Task description:
Report the count of lines with "translate" in the data below, and no other words.
******************************
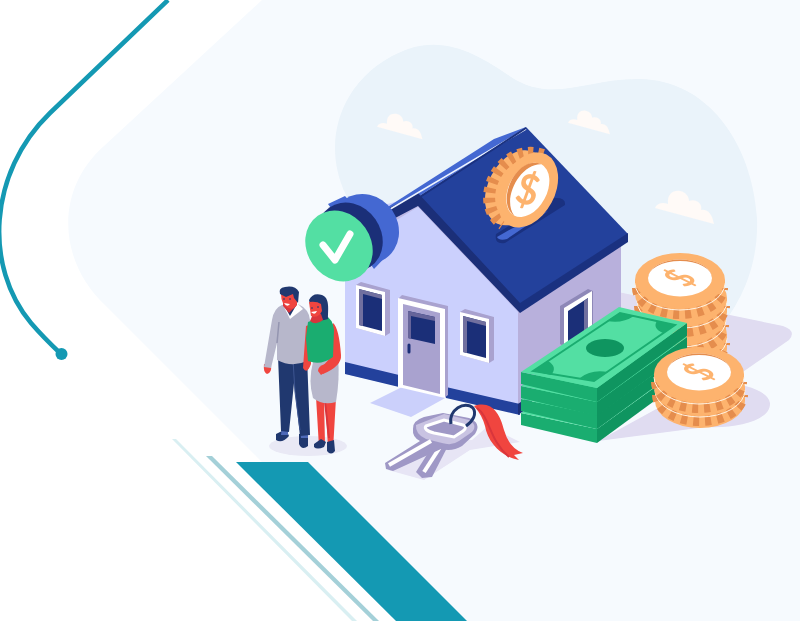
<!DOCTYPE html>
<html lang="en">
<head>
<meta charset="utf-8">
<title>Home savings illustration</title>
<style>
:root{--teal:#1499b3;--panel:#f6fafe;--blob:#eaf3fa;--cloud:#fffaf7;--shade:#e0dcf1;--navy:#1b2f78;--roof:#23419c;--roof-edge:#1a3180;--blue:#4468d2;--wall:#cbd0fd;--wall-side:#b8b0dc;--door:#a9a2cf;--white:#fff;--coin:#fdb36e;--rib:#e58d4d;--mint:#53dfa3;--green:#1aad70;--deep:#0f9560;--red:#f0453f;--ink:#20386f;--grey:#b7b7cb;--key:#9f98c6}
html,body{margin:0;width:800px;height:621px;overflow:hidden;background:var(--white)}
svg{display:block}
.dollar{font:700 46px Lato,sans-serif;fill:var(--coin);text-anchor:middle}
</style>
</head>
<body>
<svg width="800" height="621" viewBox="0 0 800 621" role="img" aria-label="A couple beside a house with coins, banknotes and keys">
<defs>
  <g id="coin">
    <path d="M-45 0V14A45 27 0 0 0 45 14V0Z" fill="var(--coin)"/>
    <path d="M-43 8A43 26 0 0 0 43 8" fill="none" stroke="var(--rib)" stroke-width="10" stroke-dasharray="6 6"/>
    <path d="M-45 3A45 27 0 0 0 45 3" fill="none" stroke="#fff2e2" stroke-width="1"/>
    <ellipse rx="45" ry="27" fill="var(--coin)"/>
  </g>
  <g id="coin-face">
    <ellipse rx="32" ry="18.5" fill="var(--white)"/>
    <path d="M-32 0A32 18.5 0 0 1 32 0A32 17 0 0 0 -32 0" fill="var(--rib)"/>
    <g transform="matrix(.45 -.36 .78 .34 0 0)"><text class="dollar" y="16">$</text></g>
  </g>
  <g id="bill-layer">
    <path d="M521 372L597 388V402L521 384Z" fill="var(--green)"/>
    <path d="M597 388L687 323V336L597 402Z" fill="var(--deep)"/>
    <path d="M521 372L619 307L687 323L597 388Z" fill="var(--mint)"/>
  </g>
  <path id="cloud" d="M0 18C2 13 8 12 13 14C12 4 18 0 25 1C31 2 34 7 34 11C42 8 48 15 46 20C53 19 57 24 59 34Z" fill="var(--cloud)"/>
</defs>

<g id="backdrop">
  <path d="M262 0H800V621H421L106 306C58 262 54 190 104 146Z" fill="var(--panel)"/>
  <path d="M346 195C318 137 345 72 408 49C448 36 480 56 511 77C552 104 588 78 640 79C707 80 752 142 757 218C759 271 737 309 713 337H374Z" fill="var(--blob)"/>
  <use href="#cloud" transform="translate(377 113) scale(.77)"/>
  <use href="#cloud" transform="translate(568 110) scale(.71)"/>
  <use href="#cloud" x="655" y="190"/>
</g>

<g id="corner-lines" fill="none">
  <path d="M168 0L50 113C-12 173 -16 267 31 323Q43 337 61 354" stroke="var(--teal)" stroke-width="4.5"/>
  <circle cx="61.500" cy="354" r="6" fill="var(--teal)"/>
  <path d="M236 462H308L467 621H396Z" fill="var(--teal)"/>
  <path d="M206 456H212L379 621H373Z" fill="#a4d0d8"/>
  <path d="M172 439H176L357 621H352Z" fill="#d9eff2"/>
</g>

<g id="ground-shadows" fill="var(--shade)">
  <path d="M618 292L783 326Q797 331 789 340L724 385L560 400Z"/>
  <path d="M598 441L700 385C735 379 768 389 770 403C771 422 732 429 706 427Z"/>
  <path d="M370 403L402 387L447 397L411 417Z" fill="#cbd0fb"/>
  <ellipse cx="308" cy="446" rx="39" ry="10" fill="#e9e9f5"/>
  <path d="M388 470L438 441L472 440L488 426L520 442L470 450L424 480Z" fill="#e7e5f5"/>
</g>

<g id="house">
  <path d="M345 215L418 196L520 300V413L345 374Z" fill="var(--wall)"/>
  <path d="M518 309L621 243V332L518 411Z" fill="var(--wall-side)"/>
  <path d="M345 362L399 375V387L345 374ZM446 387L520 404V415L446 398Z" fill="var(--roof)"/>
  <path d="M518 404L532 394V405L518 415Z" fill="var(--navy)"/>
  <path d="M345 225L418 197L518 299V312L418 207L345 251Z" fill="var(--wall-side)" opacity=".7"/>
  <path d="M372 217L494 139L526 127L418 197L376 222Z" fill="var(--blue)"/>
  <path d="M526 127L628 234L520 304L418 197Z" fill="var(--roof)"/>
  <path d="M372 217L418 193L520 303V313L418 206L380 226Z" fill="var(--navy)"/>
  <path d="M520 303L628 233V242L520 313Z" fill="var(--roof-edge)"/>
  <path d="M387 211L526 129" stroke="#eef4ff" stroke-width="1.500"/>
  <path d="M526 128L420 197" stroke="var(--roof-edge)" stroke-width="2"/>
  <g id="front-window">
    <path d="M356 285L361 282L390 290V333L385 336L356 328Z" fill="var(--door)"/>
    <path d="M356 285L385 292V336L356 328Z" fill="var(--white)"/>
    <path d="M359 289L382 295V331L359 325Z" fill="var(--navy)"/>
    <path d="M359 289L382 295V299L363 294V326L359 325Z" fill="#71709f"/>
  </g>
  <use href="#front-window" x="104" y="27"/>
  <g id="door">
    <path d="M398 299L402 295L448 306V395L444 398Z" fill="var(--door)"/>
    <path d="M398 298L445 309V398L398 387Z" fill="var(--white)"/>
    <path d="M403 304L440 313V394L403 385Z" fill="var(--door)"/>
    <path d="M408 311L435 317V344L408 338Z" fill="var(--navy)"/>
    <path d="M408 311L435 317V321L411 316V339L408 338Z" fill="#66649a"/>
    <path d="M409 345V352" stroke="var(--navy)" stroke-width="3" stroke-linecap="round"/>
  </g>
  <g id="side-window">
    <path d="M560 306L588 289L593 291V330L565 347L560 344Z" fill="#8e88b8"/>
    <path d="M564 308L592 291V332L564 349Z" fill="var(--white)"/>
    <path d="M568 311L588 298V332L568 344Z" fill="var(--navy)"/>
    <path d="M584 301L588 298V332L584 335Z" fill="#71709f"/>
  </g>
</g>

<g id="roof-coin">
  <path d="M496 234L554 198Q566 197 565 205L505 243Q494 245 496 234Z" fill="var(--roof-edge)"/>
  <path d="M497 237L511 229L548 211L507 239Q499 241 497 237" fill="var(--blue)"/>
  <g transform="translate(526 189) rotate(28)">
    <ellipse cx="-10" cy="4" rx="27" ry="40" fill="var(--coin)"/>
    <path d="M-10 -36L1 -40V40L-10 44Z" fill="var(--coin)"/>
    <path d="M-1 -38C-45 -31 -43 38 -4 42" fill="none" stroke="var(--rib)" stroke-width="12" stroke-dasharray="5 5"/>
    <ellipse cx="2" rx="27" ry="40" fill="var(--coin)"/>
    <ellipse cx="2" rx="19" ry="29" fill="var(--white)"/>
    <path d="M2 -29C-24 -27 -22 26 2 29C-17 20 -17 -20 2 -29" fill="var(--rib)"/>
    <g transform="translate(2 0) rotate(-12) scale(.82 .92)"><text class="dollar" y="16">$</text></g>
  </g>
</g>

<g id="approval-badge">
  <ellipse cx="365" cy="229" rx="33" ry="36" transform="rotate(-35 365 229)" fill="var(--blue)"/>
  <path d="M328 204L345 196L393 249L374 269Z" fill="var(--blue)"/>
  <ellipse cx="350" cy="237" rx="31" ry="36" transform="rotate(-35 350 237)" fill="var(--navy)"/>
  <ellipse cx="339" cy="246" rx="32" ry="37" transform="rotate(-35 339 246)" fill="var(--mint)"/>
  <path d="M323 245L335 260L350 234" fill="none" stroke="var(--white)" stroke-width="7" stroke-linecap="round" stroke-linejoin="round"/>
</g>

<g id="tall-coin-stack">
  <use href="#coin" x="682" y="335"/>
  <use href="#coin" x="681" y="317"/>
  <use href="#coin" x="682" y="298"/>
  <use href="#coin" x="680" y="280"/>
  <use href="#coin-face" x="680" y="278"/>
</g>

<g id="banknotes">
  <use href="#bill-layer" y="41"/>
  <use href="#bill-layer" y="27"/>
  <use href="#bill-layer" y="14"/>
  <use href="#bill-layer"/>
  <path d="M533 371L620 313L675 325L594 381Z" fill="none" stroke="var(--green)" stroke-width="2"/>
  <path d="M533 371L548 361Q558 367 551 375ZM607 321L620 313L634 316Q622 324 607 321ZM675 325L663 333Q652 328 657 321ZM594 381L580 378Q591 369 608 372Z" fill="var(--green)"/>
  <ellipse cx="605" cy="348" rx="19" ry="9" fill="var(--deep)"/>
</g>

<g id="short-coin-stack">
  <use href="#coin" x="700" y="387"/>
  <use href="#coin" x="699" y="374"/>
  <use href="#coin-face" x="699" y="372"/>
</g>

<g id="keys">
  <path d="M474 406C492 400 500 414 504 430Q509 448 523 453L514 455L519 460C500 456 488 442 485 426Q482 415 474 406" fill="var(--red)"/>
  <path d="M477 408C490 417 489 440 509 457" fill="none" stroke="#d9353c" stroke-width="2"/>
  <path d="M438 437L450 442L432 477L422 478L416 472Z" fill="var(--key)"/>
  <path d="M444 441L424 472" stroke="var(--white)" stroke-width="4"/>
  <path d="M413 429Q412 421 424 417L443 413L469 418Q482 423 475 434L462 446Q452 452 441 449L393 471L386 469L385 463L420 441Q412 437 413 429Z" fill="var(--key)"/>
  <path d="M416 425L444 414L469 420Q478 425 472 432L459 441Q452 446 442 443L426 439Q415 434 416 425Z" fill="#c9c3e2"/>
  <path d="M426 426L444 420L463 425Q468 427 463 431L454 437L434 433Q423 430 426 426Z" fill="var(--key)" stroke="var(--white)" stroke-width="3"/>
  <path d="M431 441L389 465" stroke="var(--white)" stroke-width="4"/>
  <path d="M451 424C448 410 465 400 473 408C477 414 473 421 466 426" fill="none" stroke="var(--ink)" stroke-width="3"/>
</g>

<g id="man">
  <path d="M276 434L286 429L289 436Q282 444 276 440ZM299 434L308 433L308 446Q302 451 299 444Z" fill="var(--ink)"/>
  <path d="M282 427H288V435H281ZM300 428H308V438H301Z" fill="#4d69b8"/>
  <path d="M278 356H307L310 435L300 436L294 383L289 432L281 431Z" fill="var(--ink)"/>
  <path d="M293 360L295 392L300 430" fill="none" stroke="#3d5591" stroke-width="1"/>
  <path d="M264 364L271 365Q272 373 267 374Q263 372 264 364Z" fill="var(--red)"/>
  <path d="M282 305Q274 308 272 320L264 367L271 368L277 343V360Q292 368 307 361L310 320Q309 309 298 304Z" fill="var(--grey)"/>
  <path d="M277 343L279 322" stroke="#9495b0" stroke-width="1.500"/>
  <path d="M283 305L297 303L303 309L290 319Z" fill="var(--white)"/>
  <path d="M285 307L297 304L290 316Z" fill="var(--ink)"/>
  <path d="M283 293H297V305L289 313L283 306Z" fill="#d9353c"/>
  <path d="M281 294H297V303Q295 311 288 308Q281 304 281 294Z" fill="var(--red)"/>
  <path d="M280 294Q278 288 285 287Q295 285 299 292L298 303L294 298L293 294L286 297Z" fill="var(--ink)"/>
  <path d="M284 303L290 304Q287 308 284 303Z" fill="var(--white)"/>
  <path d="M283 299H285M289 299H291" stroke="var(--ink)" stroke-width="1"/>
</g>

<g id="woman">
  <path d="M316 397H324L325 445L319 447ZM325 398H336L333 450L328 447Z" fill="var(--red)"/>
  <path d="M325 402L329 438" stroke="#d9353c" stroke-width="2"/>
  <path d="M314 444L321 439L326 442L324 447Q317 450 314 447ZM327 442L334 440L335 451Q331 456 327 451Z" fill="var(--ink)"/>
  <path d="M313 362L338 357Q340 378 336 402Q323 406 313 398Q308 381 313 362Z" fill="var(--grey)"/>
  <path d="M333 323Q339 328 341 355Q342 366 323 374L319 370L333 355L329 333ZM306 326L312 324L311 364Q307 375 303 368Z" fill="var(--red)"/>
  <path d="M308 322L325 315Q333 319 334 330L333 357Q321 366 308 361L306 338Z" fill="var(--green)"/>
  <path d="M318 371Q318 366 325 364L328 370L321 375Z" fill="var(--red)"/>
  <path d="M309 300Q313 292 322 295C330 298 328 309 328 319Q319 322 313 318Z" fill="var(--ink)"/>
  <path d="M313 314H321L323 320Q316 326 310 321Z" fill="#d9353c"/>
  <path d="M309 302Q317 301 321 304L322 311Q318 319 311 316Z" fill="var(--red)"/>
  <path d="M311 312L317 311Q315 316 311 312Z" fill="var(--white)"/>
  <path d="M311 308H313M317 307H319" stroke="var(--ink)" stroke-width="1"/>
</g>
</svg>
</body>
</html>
******************************
Answer for this exercise:
4